● EXERCISE GOAL
Find each line in the records below that contains the word "none", and copy it out.
───── MATERIAL PROVIDED ─────
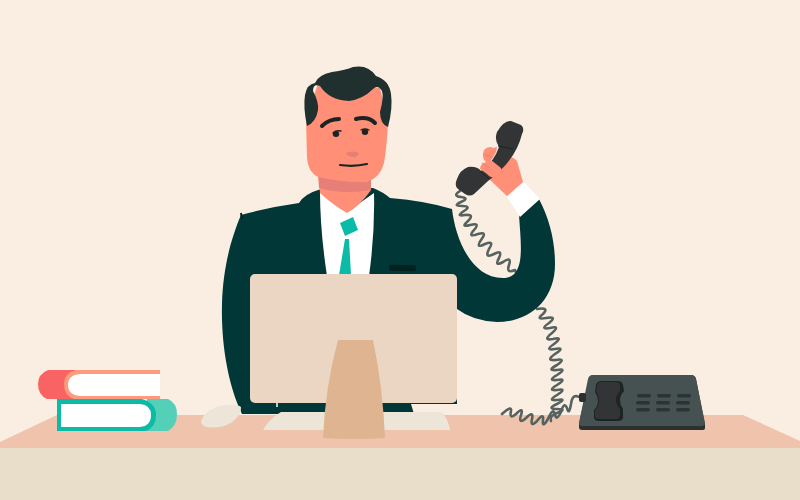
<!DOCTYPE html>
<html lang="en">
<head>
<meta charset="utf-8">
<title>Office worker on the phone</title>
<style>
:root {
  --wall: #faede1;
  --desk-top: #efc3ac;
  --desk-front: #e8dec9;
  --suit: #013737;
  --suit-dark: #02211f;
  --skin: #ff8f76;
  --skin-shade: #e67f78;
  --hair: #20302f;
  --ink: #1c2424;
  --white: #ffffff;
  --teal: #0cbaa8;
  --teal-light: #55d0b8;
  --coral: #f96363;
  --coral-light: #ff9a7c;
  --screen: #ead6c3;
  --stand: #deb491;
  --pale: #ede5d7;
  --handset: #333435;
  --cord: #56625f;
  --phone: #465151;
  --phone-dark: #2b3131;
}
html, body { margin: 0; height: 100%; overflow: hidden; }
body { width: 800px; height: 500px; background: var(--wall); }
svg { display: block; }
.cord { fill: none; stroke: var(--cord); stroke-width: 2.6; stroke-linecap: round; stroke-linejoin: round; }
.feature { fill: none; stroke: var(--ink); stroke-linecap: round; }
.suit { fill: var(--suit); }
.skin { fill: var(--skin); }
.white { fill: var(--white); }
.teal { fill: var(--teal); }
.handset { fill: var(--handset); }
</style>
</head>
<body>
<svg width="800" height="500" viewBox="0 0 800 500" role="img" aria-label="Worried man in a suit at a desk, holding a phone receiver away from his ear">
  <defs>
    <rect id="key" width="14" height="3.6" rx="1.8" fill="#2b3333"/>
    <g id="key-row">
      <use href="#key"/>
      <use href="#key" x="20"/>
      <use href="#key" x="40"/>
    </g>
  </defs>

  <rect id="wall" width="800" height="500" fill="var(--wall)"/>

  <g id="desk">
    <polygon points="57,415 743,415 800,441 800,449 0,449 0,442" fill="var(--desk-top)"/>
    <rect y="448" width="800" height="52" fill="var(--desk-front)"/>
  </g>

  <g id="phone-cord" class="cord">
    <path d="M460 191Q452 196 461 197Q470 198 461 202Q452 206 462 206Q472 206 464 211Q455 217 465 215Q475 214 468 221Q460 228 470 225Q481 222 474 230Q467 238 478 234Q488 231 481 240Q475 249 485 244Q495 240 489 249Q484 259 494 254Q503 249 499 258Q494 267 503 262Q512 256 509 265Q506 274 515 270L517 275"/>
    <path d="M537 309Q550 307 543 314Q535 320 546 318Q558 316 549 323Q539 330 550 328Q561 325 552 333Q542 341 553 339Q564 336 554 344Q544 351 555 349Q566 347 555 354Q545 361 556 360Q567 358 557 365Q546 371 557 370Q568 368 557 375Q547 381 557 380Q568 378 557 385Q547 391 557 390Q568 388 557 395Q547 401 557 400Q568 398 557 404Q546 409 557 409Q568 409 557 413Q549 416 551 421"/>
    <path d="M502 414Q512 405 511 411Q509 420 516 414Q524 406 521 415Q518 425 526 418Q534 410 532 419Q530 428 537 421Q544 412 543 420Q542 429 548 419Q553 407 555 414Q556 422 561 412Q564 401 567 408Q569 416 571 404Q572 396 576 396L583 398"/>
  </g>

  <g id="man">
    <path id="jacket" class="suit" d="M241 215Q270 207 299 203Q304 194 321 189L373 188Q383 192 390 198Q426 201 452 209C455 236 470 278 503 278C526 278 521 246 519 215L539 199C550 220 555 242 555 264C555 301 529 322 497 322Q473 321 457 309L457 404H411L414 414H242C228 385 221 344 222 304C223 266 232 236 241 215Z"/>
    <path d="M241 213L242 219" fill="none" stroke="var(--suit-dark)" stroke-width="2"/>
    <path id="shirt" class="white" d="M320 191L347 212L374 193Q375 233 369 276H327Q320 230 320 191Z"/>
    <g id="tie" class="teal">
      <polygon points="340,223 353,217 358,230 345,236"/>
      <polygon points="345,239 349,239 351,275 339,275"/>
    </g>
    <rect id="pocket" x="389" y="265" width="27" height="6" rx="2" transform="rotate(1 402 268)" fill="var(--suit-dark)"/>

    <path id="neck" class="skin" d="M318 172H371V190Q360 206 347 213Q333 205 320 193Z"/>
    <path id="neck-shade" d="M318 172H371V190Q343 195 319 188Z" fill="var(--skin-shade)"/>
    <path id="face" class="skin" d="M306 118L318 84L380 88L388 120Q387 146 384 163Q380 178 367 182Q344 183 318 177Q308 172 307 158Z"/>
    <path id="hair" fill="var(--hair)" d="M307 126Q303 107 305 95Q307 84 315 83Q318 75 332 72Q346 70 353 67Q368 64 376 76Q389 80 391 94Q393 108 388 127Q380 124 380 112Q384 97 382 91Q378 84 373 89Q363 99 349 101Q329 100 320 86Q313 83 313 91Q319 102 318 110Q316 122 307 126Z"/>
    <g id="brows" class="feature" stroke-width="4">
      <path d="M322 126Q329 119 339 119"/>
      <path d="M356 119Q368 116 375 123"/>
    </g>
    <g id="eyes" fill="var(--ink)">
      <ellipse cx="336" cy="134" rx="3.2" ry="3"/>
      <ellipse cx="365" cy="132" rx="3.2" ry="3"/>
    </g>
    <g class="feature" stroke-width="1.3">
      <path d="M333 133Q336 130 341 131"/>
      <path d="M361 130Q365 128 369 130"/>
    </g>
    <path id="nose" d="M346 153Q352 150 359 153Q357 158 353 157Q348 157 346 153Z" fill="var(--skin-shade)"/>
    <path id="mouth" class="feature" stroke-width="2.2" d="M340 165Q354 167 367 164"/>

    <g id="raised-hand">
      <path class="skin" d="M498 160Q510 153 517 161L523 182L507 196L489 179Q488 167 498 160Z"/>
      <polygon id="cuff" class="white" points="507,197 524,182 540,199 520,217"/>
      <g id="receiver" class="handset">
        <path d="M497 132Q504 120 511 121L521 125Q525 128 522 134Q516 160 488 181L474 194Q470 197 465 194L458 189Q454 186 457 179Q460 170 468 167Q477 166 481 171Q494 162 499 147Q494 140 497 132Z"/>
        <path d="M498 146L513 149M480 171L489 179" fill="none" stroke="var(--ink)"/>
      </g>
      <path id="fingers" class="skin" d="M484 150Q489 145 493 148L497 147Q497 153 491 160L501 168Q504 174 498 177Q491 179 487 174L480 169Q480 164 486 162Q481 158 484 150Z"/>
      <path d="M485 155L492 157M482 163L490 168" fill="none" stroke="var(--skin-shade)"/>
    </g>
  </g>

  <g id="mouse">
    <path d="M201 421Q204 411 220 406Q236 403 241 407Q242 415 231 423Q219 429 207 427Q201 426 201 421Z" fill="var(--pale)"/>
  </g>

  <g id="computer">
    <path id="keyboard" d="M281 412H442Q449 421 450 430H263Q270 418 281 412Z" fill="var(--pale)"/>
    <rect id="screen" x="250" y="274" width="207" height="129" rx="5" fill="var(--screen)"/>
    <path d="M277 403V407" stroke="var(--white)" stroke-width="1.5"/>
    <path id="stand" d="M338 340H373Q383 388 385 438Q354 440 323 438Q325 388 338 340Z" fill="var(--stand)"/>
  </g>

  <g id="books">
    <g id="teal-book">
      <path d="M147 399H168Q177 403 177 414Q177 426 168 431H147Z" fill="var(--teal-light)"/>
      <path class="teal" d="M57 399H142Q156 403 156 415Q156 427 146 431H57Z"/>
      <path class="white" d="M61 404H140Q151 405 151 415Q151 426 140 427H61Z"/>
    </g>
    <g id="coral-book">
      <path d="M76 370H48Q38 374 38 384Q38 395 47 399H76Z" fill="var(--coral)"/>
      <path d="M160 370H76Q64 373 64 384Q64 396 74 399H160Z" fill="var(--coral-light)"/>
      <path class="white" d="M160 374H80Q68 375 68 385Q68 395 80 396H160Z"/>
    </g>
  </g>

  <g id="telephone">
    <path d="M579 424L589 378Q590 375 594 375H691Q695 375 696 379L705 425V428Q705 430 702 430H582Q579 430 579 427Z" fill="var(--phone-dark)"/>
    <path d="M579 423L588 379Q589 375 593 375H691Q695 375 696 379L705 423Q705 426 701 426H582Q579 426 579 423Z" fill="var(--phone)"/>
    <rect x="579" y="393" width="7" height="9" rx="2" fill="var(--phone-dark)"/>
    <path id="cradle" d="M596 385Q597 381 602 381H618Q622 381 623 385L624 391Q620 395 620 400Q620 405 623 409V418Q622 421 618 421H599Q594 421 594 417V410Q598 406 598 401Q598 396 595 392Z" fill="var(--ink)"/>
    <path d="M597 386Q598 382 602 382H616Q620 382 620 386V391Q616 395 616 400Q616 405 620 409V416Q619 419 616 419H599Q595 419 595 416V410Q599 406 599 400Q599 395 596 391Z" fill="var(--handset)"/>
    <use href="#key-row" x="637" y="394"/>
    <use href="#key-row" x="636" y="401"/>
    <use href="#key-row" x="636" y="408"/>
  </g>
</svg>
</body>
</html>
─────
● REPLY TO THE EXERCISE
.cord { fill: none; stroke: var(--cord); stroke-width: 2.6; stroke-linecap: round; stroke-linejoin: round; }
.feature { fill: none; stroke: var(--ink); stroke-linecap: round; }
    <path d="M241 213L242 219" fill="none" stroke="var(--suit-dark)" stroke-width="2"/>
        <path d="M498 146L513 149M480 171L489 179" fill="none" stroke="var(--ink)"/>
      <path d="M485 155L492 157M482 163L490 168" fill="none" stroke="var(--skin-shade)"/>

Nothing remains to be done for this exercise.